[TASK INSTRUCTIONS]: Copy the listing exactly. Omit nothing.

_ _ _ _ _

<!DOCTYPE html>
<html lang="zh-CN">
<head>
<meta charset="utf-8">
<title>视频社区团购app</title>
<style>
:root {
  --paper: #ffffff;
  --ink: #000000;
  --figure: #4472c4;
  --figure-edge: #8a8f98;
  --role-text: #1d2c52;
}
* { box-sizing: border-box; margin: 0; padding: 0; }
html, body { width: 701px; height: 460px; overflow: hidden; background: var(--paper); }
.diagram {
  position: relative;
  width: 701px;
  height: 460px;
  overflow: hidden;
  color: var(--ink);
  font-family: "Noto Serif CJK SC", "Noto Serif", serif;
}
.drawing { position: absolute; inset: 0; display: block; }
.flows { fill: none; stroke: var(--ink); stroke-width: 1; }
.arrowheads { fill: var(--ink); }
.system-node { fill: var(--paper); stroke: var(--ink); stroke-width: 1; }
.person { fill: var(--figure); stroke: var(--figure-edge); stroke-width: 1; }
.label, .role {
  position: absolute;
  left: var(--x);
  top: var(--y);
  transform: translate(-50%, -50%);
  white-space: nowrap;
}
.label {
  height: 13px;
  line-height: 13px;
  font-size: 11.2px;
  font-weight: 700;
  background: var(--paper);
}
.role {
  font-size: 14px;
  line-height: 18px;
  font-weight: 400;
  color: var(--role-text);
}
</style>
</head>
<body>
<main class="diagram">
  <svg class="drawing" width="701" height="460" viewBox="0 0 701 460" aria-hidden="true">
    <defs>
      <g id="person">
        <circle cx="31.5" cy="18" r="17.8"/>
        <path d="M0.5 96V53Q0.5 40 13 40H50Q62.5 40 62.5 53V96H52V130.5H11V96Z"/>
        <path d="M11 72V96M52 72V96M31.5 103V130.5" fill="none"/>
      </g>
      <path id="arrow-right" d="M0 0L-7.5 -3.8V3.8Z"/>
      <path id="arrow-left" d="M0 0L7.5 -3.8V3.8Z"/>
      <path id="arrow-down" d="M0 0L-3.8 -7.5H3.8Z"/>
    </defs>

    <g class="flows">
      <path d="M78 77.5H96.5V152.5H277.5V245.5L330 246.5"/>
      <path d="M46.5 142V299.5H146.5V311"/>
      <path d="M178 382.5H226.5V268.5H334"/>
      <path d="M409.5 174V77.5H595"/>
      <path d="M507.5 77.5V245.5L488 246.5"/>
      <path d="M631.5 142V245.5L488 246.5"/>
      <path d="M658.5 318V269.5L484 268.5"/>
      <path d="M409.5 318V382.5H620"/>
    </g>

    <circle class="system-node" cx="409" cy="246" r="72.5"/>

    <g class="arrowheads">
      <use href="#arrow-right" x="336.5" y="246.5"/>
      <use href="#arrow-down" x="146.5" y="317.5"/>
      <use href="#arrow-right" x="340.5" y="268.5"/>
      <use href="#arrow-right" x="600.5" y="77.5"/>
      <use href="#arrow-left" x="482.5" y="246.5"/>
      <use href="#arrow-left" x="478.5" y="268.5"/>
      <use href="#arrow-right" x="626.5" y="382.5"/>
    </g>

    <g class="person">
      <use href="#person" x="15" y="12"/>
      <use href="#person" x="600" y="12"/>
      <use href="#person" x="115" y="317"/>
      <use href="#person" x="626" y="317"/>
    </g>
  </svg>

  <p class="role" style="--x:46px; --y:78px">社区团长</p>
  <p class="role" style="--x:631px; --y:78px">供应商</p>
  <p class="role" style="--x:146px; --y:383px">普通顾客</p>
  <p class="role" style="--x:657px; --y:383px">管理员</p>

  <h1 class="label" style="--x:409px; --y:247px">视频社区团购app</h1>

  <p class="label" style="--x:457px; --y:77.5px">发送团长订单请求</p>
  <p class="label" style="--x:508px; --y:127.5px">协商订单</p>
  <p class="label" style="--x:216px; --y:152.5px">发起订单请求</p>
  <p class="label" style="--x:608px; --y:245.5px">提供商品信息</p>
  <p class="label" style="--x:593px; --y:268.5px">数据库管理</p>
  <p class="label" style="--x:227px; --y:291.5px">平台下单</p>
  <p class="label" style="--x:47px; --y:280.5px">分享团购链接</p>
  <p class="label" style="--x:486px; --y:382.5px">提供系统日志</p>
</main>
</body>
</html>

_ _ _ _ _

[OUTPUT BELOW]:
<!DOCTYPE html>
<html lang="zh-CN">
<head>
<meta charset="utf-8">
<title>视频社区团购app</title>
<style>
:root {
  --paper: #ffffff;
  --ink: #000000;
  --figure: #4472c4;
  --figure-edge: #8a8f98;
  --role-text: #1d2c52;
}
* { box-sizing: border-box; margin: 0; padding: 0; }
html, body { width: 701px; height: 460px; overflow: hidden; background: var(--paper); }
.diagram {
  position: relative;
  width: 701px;
  height: 460px;
  overflow: hidden;
  color: var(--ink);
  font-family: "Noto Serif CJK SC", "Noto Serif", serif;
}
.drawing { position: absolute; inset: 0; display: block; }
.flows { fill: none; stroke: var(--ink); stroke-width: 1; }
.arrowheads { fill: var(--ink); }
.system-node { fill: var(--paper); stroke: var(--ink); stroke-width: 1; }
.person { fill: var(--figure); stroke: var(--figure-edge); stroke-width: 1; }
.label, .role {
  position: absolute;
  left: var(--x);
  top: var(--y);
  transform: translate(-50%, -50%);
  white-space: nowrap;
}
.label {
  height: 13px;
  line-height: 13px;
  font-size: 11.2px;
  font-weight: 700;
  background: var(--paper);
}
.role {
  font-size: 14px;
  line-height: 18px;
  font-weight: 400;
  color: var(--role-text);
}
</style>
</head>
<body>
<main class="diagram">
  <svg class="drawing" width="701" height="460" viewBox="0 0 701 460" aria-hidden="true">
    <defs>
      <g id="person">
        <circle cx="31.5" cy="18" r="17.8"/>
        <path d="M0.5 96V53Q0.5 40 13 40H50Q62.5 40 62.5 53V96H52V130.5H11V96Z"/>
        <path d="M11 72V96M52 72V96M31.5 103V130.5" fill="none"/>
      </g>
      <path id="arrow-right" d="M0 0L-7.5 -3.8V3.8Z"/>
      <path id="arrow-left" d="M0 0L7.5 -3.8V3.8Z"/>
      <path id="arrow-down" d="M0 0L-3.8 -7.5H3.8Z"/>
    </defs>

    <g class="flows">
      <path d="M78 77.5H96.5V152.5H277.5V245.5L330 246.5"/>
      <path d="M46.5 142V299.5H146.5V311"/>
      <path d="M178 382.5H226.5V268.5H334"/>
      <path d="M409.5 174V77.5H595"/>
      <path d="M507.5 77.5V245.5L488 246.5"/>
      <path d="M631.5 142V245.5L488 246.5"/>
      <path d="M658.5 318V269.5L484 268.5"/>
      <path d="M409.5 318V382.5H620"/>
    </g>

    <circle class="system-node" cx="409" cy="246" r="72.5"/>

    <g class="arrowheads">
      <use href="#arrow-right" x="336.5" y="246.5"/>
      <use href="#arrow-down" x="146.5" y="317.5"/>
      <use href="#arrow-right" x="340.5" y="268.5"/>
      <use href="#arrow-right" x="600.5" y="77.5"/>
      <use href="#arrow-left" x="482.5" y="246.5"/>
      <use href="#arrow-left" x="478.5" y="268.5"/>
      <use href="#arrow-right" x="626.5" y="382.5"/>
    </g>

    <g class="person">
      <use href="#person" x="15" y="12"/>
      <use href="#person" x="600" y="12"/>
      <use href="#person" x="115" y="317"/>
      <use href="#person" x="626" y="317"/>
    </g>
  </svg>

  <p class="role" style="--x:46px; --y:78px">社区团长</p>
  <p class="role" style="--x:631px; --y:78px">供应商</p>
  <p class="role" style="--x:146px; --y:383px">普通顾客</p>
  <p class="role" style="--x:657px; --y:383px">管理员</p>

  <h1 class="label" style="--x:409px; --y:247px">视频社区团购app</h1>

  <p class="label" style="--x:457px; --y:77.5px">发送团长订单请求</p>
  <p class="label" style="--x:508px; --y:127.5px">协商订单</p>
  <p class="label" style="--x:216px; --y:152.5px">发起订单请求</p>
  <p class="label" style="--x:608px; --y:245.5px">提供商品信息</p>
  <p class="label" style="--x:593px; --y:268.5px">数据库管理</p>
  <p class="label" style="--x:227px; --y:291.5px">平台下单</p>
  <p class="label" style="--x:47px; --y:280.5px">分享团购链接</p>
  <p class="label" style="--x:486px; --y:382.5px">提供系统日志</p>
</main>
</body>
</html>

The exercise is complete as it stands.